Leadership is one of those words that carry a lot of weight but can have surprisingly little substance. Many CEOs get called leaders when they are anything but. Many teams have designated leaders who merely manage. True leadership is like great art, readily recognized but not easily duplicated.
This issue of Computerworld (U.S.), which is devoted to IT leadership, shines a spotlight on our Premier 100 IT Leaders for 2002. They are outstanding people who are leading by example, innovating in the face of recession and shaping the future of our industry. Yet what they really do best through their stories and their ideas is inspire. To me, that ability is far more tangible than lofty business-book concepts about leadership.
Beyond what you see in this issue, we offer a quick quiz at Computerworld.com to find out if your own leadership style pegs you as a Diplomat, a Strategist or something else. You’ll find tons of useful advice from our Premier 100 members on everything from smart career steps to highly recommended leadership resources. And a “survival guide” showcases leading-edge thinking on negotiating with vendors, coping with training needs and keeping employee morale high during budget droughts.
For those who prefer to experience IT leadership firsthand, we’re hosting our third annual Premier 100 IT Leaders Conference on March 3-5, 2002, in Palm Desert, Calif. Many of this year’s honorees, past winners and IT executives will join forces there to talk strategy and tactics about infrastructure, integration, security, ROI and emerging technologies.
When it comes to inspiring would-be IT leaders and aspiring CIOs, however, the best advice tends to come straight from the source. “Develop your skills as a storyteller,” recommends Tom Murphy, CIO at Royal Caribbean Cruises Ltd. “There is no more powerful way of getting a message across than through an effectively told story.” (Amen to that!)
Or listen to David Hager, vice-president of network security and disaster recovery at OppenheimerFunds Distributor: “Exceptional leaders are those who can inspire, who can evoke skill, desire and passion within the people around them.”
Finally, consider what Craig Luigart, CIO at the U.S. Department of Education, has to say: “Never stop learning. You’ve hitched a ride on a discipline that changes every two to three years in ways none of us can imagine.”

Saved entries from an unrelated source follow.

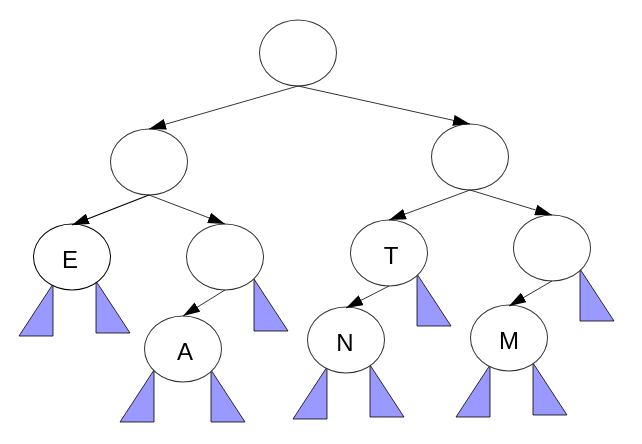
<!DOCTYPE html>
<html lang="en">
<head>
<meta charset="utf-8">
<title>Binary tree diagram</title>
<style>
:root { --paper: #fff; --ink: #000; --subtree: #9999ff; }
* { box-sizing: border-box; }
html, body { margin: 0; overflow: hidden; background: var(--paper); }
.tree { position: relative; width: 642px; height: 444px; overflow: hidden; background: var(--paper); }
.links { position: absolute; inset: 0; display: block; }
.edges { stroke: var(--ink); stroke-width: 0.8; fill: none; }
.arrowhead { fill: var(--ink); }
.subtrees { fill: var(--subtree); stroke: var(--ink); stroke-width: 0.8; }
.node {
  position: absolute; left: var(--x); top: var(--y);
  width: 78px; height: 67px; transform: translate(-50%, -50%);
  display: flex; align-items: center; justify-content: center;
  border: 1px solid #333; border-radius: 50%; background: var(--paper);
  color: var(--ink); font: 24px/1 "Liberation Sans", Arial, sans-serif;
}
.node span { position: relative; left: var(--dx, 0); top: 2px; }
.node.strong { border-color: var(--ink); }
</style>
</head>
<body>
<main class="tree">
  <svg class="links" width="642" height="444" viewBox="0 0 642 444" aria-hidden="true">
    <defs>
      <marker id="arrow" class="arrowhead" viewBox="0 0 17 11" markerWidth="17" markerHeight="11" refX="17" refY="5.5" orient="auto" markerUnits="userSpaceOnUse">
        <polygon points="0,0 17,5.5 0,11"/>
      </marker>
      <polygon id="left-subtree" points="0,0 0,52 -34,52"/>
      <polygon id="right-subtree" points="0,0 34,52 0,52"/>
    </defs>
    <g class="subtrees">
      <use href="#left-subtree" x="53" y="284"/>
      <use href="#right-subtree" x="96" y="281"/>
      <use href="#right-subtree" x="254" y="279"/>
      <use href="#left-subtree" x="154" y="370"/>
      <use href="#right-subtree" x="211" y="370"/>
      <use href="#right-subtree" x="417" y="274"/>
      <use href="#left-subtree" x="327" y="367"/>
      <use href="#right-subtree" x="370" y="365"/>
      <use href="#right-subtree" x="580" y="269"/>
      <use href="#left-subtree" x="490" y="365"/>
      <use href="#right-subtree" x="533" y="363"/>
    </g>
  </svg>

  <div class="node" style="--x:298px;--y:53px"></div>
  <div class="node" style="--x:149px;--y:162px"></div>
  <div class="node" style="--x:470px;--y:157px"></div>
  <div class="node strong" style="--x:72px;--y:257px;--dx:-2px"><span>E</span></div>
  <div class="node" style="--x:225px;--y:257px"></div>
  <div class="node" style="--x:389px;--y:253px;--dx:2px"><span>T</span></div>
  <div class="node" style="--x:552px;--y:248px"></div>
  <div class="node" style="--x:183px;--y:349px;--dx:2px"><span>A</span></div>
  <div class="node" style="--x:346px;--y:340px;--dx:-1px"><span>N</span></div>
  <div class="node" style="--x:509px;--y:338px"><span>M</span></div>

  <svg class="links" width="642" height="444" viewBox="0 0 642 444" aria-hidden="true">
    <g class="edges" marker-end="url(#arrow)">
      <path d="M298 86L149 129" marker-end="url(#arrow)"/>
      <path d="M298 86L470 124" marker-end="url(#arrow)"/>
      <path d="M149 195L72 225" stroke-width="1.2" marker-end="url(#arrow)"/>
      <path d="M149 195L225 224" marker-end="url(#arrow)"/>
      <path d="M470 190L389 220" marker-end="url(#arrow)"/>
      <path d="M470 190L552 215" marker-end="url(#arrow)"/>
      <path d="M225 290L183 316" marker-end="url(#arrow)"/>
      <path d="M389 286L346 308" marker-end="url(#arrow)"/>
      <path d="M552 281L509 306" marker-end="url(#arrow)"/>
    </g>
  </svg>
</main>
</body>
</html>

What an inspiring thought for the launch of a new year.
Maryfran Johnson is editor in chief of Computerworld (U.S.). You can contact her at[email protected].